19 #WhyIStayed tweets everyone needs to see

While many cheered the NFL’s move to (finally) punish Rice’s vicious behavior, too many media outlets immediately fell into a tired pattern of victim blaming. 

Writer Beverly Gooden had heard enough. “I was watching the responses to the TMZ on my timeline, and I noticed a trend. People were asking ‘why did she marry him?’ and ‘why didn’t she leave him,’” Gooden told Mic. “When I saw those tweets, my first reaction was shame. The same shame that I felt back when I was in a violent marriage. It’s a sort of guilt that would make me crawl into a shell and remain silent. But today, for a reason I can’t explain, I’d had enough. I knew I had an answer to everyone’s question of why victims of violence stay. I can’t speak for Janay Rice, I can only speak for me.”

Gooden decided to change the conversation. Follow micdotcom

Look @ Digital Feminisms.

(via blackmagicalgirlmisandry)



Watermelon and Palestinian flag:

"Because it was forbidden to raise the flag, Palestinians used to and still do, take watermelons and cut them in half and just raise them, showing the inside part. The watermelon contains the same colors as the Palestinian flag: red, white, green and black. This way, they have challenged the occupation and its unjust rules. The watermelon, this oval greenish fruit, became a strong symbol in the everyday life of Palestinians. Small and simple gestures can inflict huge outcomes. Small and simple gestures yet creative and smart. The occupier knew the strength of it, so they used to beat up people and merchants who carried or displayed watermelons cut in half."

Text written by Fahd El Hassan:

Yes, Israel did beat and arrest Palestinians for simply holding watermelons cut in half. It’s been known amongst Palestinians, and even documented but whenever I try and tell people they don’t believe me because Israel can’t be that tyrannical. Well it is true, and they are. You couldn’t even be an Artist painting a watermelon without the risk of being imprisoned. 
Look and see for your self

(via blackmagicalgirlmisandry)

It’s never, never, never the woman’s fault. No man has a right to raise a hand to a woman.
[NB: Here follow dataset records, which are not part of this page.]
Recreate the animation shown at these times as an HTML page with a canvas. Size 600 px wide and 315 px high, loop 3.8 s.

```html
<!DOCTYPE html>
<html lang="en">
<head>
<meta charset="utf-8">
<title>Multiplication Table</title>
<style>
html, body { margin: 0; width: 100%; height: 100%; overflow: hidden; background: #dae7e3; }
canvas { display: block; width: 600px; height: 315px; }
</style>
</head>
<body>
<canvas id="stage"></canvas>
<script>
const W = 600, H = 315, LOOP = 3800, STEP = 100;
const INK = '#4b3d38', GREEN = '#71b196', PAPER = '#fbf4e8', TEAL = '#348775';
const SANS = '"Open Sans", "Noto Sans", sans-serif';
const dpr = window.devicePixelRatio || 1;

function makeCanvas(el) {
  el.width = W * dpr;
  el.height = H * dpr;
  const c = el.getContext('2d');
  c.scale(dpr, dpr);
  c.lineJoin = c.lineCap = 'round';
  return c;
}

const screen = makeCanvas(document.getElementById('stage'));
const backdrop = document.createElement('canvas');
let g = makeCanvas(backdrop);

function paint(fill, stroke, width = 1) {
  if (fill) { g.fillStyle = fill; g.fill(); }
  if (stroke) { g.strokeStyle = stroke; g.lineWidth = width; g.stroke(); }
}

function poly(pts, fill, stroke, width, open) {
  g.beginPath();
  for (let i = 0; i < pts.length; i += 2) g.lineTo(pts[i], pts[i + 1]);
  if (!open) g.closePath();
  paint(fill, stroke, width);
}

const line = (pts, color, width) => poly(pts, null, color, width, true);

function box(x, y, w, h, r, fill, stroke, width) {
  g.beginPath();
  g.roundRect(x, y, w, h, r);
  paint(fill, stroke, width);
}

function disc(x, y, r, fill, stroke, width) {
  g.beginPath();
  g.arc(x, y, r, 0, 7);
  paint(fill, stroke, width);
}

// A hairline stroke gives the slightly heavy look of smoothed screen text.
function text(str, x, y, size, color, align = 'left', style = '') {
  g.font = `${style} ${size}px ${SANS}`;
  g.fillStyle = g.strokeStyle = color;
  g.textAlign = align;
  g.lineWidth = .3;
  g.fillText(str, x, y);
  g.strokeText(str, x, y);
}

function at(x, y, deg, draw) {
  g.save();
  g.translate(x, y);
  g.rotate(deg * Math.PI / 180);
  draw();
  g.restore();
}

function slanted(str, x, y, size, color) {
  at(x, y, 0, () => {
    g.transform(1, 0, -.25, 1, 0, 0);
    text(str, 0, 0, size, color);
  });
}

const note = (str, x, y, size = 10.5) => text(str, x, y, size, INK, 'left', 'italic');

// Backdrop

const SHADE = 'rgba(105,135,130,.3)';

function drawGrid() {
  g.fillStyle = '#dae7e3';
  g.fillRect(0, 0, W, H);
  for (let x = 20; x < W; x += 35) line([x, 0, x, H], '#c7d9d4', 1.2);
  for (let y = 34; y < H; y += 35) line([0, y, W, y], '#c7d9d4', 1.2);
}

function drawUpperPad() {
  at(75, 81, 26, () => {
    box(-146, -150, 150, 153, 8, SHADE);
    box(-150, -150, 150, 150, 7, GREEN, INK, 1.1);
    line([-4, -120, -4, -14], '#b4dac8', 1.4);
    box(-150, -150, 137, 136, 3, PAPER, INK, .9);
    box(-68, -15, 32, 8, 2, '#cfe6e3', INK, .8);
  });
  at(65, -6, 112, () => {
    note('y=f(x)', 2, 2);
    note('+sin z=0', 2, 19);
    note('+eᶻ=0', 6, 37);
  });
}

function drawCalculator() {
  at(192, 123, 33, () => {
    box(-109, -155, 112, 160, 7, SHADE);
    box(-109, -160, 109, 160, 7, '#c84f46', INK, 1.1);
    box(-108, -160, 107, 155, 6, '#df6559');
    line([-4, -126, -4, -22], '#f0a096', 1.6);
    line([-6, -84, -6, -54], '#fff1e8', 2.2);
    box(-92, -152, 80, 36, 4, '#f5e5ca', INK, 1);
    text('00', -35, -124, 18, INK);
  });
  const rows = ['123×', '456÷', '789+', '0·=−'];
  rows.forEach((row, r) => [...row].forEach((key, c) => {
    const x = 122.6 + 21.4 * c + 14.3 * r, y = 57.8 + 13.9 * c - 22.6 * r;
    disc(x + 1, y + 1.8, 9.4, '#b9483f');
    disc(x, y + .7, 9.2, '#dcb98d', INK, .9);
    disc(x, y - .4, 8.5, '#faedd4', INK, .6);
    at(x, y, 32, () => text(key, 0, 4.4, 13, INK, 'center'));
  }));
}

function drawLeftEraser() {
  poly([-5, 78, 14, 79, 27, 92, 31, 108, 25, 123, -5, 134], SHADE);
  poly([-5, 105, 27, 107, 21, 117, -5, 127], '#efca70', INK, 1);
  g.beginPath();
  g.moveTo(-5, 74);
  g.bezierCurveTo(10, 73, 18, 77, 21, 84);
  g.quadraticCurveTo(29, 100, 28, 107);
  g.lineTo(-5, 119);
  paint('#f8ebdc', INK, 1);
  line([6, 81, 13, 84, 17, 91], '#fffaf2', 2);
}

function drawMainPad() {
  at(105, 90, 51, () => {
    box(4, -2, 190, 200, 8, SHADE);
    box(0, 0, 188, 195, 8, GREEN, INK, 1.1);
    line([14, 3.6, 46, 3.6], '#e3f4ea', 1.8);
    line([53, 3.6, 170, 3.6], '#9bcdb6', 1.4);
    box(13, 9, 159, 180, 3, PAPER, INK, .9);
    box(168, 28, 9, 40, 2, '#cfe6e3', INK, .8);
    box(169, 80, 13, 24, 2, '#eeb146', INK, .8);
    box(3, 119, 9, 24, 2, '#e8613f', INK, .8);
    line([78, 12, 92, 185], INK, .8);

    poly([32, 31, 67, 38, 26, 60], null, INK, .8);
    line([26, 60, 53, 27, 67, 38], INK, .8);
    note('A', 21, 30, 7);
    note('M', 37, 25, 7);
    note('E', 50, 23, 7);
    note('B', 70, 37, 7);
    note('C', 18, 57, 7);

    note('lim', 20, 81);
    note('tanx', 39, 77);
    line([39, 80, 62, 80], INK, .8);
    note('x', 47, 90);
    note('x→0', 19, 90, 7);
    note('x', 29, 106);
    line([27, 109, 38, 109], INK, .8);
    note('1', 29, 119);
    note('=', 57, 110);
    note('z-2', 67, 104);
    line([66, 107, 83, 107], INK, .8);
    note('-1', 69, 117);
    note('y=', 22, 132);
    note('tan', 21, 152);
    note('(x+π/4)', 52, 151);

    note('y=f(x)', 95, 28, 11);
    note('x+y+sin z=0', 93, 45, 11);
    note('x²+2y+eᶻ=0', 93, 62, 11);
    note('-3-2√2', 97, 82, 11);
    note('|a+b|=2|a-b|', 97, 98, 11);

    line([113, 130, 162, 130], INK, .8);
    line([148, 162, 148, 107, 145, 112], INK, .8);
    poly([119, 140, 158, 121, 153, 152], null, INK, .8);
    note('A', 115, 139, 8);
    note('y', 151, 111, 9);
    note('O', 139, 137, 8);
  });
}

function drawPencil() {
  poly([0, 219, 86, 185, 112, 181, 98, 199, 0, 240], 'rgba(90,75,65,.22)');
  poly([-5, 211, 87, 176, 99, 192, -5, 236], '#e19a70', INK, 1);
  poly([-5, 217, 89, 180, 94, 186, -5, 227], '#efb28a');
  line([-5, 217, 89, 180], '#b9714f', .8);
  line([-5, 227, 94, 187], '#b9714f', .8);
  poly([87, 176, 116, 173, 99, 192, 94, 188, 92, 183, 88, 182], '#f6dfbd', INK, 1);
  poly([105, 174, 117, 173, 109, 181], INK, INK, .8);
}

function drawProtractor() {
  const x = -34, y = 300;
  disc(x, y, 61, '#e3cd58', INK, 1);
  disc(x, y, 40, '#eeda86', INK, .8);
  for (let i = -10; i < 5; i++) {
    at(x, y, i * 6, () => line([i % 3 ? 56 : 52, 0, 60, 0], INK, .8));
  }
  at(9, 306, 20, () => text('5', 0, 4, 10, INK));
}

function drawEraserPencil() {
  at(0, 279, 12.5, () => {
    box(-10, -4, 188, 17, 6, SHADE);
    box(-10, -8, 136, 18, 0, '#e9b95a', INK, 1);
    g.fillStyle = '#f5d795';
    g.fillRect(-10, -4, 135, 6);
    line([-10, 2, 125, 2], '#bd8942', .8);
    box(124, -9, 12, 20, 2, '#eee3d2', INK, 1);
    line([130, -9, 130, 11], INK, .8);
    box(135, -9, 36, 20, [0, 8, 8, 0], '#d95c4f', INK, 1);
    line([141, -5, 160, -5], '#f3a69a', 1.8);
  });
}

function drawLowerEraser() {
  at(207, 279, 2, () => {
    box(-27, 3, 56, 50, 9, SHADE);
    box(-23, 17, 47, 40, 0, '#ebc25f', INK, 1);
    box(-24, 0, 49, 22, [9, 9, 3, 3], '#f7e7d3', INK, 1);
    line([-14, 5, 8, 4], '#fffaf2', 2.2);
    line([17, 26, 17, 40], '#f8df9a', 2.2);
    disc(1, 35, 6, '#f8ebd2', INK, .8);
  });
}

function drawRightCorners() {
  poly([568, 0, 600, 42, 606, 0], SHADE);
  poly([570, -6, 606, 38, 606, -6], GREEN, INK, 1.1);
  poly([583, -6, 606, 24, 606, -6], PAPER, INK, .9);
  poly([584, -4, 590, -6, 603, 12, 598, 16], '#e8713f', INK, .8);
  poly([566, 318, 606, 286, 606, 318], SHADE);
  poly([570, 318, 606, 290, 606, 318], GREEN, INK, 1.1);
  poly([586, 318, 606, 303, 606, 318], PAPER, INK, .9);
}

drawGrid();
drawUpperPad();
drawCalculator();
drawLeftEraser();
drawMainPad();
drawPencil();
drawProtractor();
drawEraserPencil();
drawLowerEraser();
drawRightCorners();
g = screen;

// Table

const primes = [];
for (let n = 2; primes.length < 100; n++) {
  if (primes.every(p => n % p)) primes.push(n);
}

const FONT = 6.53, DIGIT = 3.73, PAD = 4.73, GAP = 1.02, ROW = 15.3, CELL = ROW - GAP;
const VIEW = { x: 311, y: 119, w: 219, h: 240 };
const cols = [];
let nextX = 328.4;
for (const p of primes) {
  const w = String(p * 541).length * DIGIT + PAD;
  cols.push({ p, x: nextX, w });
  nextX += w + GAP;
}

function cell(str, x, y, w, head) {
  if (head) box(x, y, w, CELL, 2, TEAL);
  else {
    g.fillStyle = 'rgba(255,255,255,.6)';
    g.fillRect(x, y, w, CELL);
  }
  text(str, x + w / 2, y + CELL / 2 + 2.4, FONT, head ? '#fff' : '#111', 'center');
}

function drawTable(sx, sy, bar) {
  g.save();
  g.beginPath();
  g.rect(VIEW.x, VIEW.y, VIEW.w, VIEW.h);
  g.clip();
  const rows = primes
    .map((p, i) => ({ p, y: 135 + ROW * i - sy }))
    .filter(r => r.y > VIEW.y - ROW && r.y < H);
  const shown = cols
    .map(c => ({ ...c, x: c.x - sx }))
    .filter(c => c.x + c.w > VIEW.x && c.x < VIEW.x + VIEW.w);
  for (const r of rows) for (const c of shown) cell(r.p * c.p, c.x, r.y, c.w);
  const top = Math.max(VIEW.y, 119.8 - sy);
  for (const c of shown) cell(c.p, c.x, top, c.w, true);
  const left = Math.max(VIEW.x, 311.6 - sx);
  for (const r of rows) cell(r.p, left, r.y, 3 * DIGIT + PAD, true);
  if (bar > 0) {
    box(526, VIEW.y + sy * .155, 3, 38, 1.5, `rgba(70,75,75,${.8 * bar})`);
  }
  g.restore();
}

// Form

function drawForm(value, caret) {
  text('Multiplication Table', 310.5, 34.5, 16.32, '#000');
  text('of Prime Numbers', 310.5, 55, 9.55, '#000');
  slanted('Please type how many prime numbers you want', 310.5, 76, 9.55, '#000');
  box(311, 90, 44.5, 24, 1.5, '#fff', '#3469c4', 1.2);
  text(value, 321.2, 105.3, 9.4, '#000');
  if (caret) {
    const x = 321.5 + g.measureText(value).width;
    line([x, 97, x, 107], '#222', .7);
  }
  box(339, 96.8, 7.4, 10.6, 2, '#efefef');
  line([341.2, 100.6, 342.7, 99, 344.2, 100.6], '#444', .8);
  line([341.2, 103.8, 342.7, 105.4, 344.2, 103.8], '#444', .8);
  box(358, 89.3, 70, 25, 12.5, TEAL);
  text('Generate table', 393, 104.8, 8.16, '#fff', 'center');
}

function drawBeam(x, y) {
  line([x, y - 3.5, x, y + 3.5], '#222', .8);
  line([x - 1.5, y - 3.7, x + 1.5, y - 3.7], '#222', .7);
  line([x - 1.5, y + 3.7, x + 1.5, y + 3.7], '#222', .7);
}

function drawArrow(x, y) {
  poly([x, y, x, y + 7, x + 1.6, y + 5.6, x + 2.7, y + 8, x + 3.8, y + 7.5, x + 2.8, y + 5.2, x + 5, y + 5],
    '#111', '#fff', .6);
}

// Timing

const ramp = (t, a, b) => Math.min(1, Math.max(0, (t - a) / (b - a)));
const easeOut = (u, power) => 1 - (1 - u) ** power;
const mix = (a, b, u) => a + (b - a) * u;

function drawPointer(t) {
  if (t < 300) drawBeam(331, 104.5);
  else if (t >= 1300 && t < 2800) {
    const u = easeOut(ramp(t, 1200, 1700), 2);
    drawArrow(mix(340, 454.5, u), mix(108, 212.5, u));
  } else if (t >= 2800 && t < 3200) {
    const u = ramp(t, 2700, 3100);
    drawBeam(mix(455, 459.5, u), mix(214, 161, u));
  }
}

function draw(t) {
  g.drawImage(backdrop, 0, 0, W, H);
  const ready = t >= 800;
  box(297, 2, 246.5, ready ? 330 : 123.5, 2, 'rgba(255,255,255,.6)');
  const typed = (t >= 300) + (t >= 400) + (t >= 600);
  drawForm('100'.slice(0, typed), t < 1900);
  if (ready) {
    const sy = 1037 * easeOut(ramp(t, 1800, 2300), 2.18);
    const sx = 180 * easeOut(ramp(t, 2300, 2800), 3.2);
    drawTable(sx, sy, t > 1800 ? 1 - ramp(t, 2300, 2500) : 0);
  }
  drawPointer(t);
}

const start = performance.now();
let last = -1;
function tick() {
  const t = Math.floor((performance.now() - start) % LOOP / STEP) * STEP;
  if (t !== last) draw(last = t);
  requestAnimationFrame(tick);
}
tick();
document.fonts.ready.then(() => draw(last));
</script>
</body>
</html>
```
No means no. […] The one regret I have is we call it domestic violence as if it’s a domesticated cat. It is the most vicious form of violence there is, because not only the physical scars are left, the psychological scars that are left. This whole culture for so long has put the onus on the woman. What were you wearing? What did you say? What did you do to provoke? That is never the appropriate question.